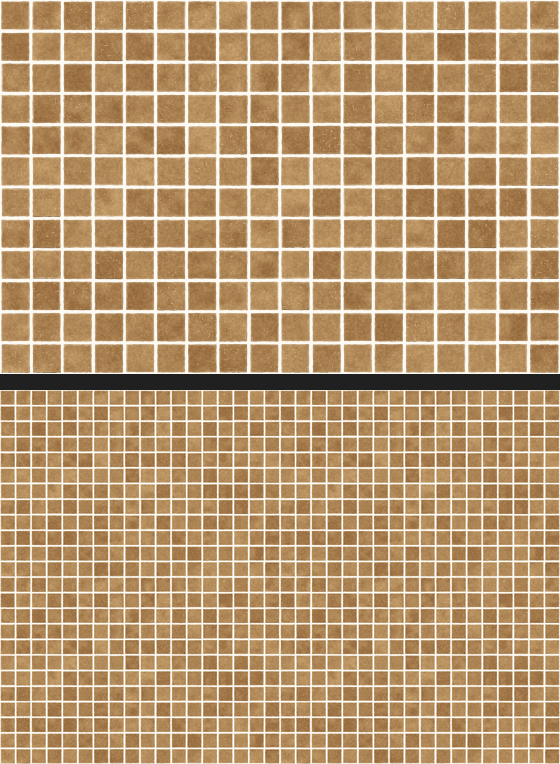
Top: one tile. Bottom: repeated 2 by 2.
This texture is drawn by a Shadertoy shader. Its source:

```glsl
// Glass mosaic: 18 x 12 square caramel tiles set in near-white grout.
// Each tile is a wobbly rounded box with its own tone, clouding, grain,
// pale flecks and worn rims; wrapped tile indices make the sheet seamless.

const vec2 GRID = vec2(18.0, 12.0);

// Three random values in 0..1 for an integer lattice point.
vec3 hash3(vec2 p) {
    uvec3 v = uvec3(ivec3(ivec2(floor(p)), 17)) * 1664525u + 1013904223u;
    v.x += v.y * v.z; v.y += v.z * v.x; v.z += v.x * v.y;
    v ^= v >> 16u;
    v.x += v.y * v.z; v.y += v.z * v.x; v.z += v.x * v.y;
    return vec3(v >> 8u) / 16777216.0;
}

float valueNoise(vec2 p) {
    vec2 i = floor(p), f = fract(p);
    f = f * f * (3.0 - 2.0 * f);
    float low = mix(hash3(i).x, hash3(i + vec2(1, 0)).x, f.x);
    float high = mix(hash3(i + vec2(0, 1)).x, hash3(i + vec2(1, 1)).x, f.x);
    return mix(low, high, f.y);
}

float roundedBox(vec2 p, vec2 halfSize, float radius) {
    vec2 q = abs(p) - halfSize + radius;
    return length(max(q, 0.0)) + min(max(q.x, q.y), 0.0) - radius;
}

// Glass colour at p (-0.5..0.5) in a tile with random values rnd.
vec3 glassColour(vec2 p, vec2 id, vec3 rnd) {
    vec2 q = p + id * 7.0 + 40.0;            // separate noise patch per tile
    float cloud = valueNoise(q * 2.3) * 0.65 + valueNoise(q * 5.0 + 90.0) * 0.35;
    float grain = valueNoise(q * 15.0) * 0.5 + valueNoise(q * 27.0 + 50.0) * 0.5;

    float tone = 0.1 + 0.65 * rnd.x + (cloud - 0.5) * (0.4 + 0.9 * rnd.y);
    vec3 colour = mix(vec3(0.61, 0.44, 0.26), vec3(0.75, 0.60, 0.40), clamp(tone, 0.0, 1.0));
    colour += (grain - 0.5) * vec3(0.12, 0.12, 0.11);

    // Pale flecks, denser on some tiles.
    float fleck = smoothstep(0.80, 0.97, valueNoise(q * 21.0 + 300.0));
    return mix(colour, vec3(0.86, 0.76, 0.60), fleck * (0.15 + 0.45 * rnd.z * rnd.z));
}

void mainImage(out vec4 fragColor, in vec2 fragCoord) {
    vec2 cell = fragCoord / iResolution.xy * GRID;
    vec2 id = mod(floor(cell), GRID);
    vec2 p = fract(cell) - 0.5;
    vec3 rnd = hash3(id + 500.0);
    vec3 shape = hash3(id + 900.0);

    // Tile outline: slight shift, size change and ragged edge.
    vec2 centre = (shape.xy - 0.5) * 0.016;
    vec2 halfSize = vec2(0.450) + (rnd.yz - 0.5) * 0.012;
    float ragged = (valueNoise(p * 11.0 + id * 13.0 + 200.0) - 0.5) * 0.014;
    float dist = roundedBox(p - centre, halfSize, 0.035) + ragged;

    vec3 colour = glassColour(p, id, rnd);

    // Worn rims: a thin pale bevel, stronger on one random side.
    float angle = floor(shape.z * 4.0) * 1.5708;
    float side = smoothstep(0.34, 0.43, dot(p, vec2(cos(angle), sin(angle))));
    float rim = smoothstep(-0.075, -0.01, dist);
    float patchy = valueNoise(p * 8.0 + id * 9.0 + 700.0);
    colour = mix(colour, vec3(0.85, 0.76, 0.64), rim * (0.22 + 0.5 * side * shape.y) * (0.5 + patchy));

    // Thin shadow line just inside the lower edge of a few tiles.
    float lowerEdge = smoothstep(0.025, 0.0, abs(dist + 0.015)) * smoothstep(-0.38, -0.43, p.y);
    colour *= 1.0 - 0.3 * lowerEdge * step(0.8, rnd.z) * patchy;

    // Soft transition into the grout.
    float soft = max(0.022, 0.7 * GRID.y / iResolution.y);
    vec3 grout = vec3(0.99, 0.98, 0.95);
    fragColor = vec4(mix(colour, grout, smoothstep(-soft, soft, dist)), 1.0);
}
```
__________
> What to produce
Among the entries above, find every line holding "ragged" and copy it.

> Solution to the exercise
    // Tile outline: slight shift, size change and ragged edge.
    float ragged = (valueNoise(p * 11.0 + id * 13.0 + 200.0) - 0.5) * 0.014;
    float dist = roundedBox(p - centre, halfSize, 0.035) + ragged;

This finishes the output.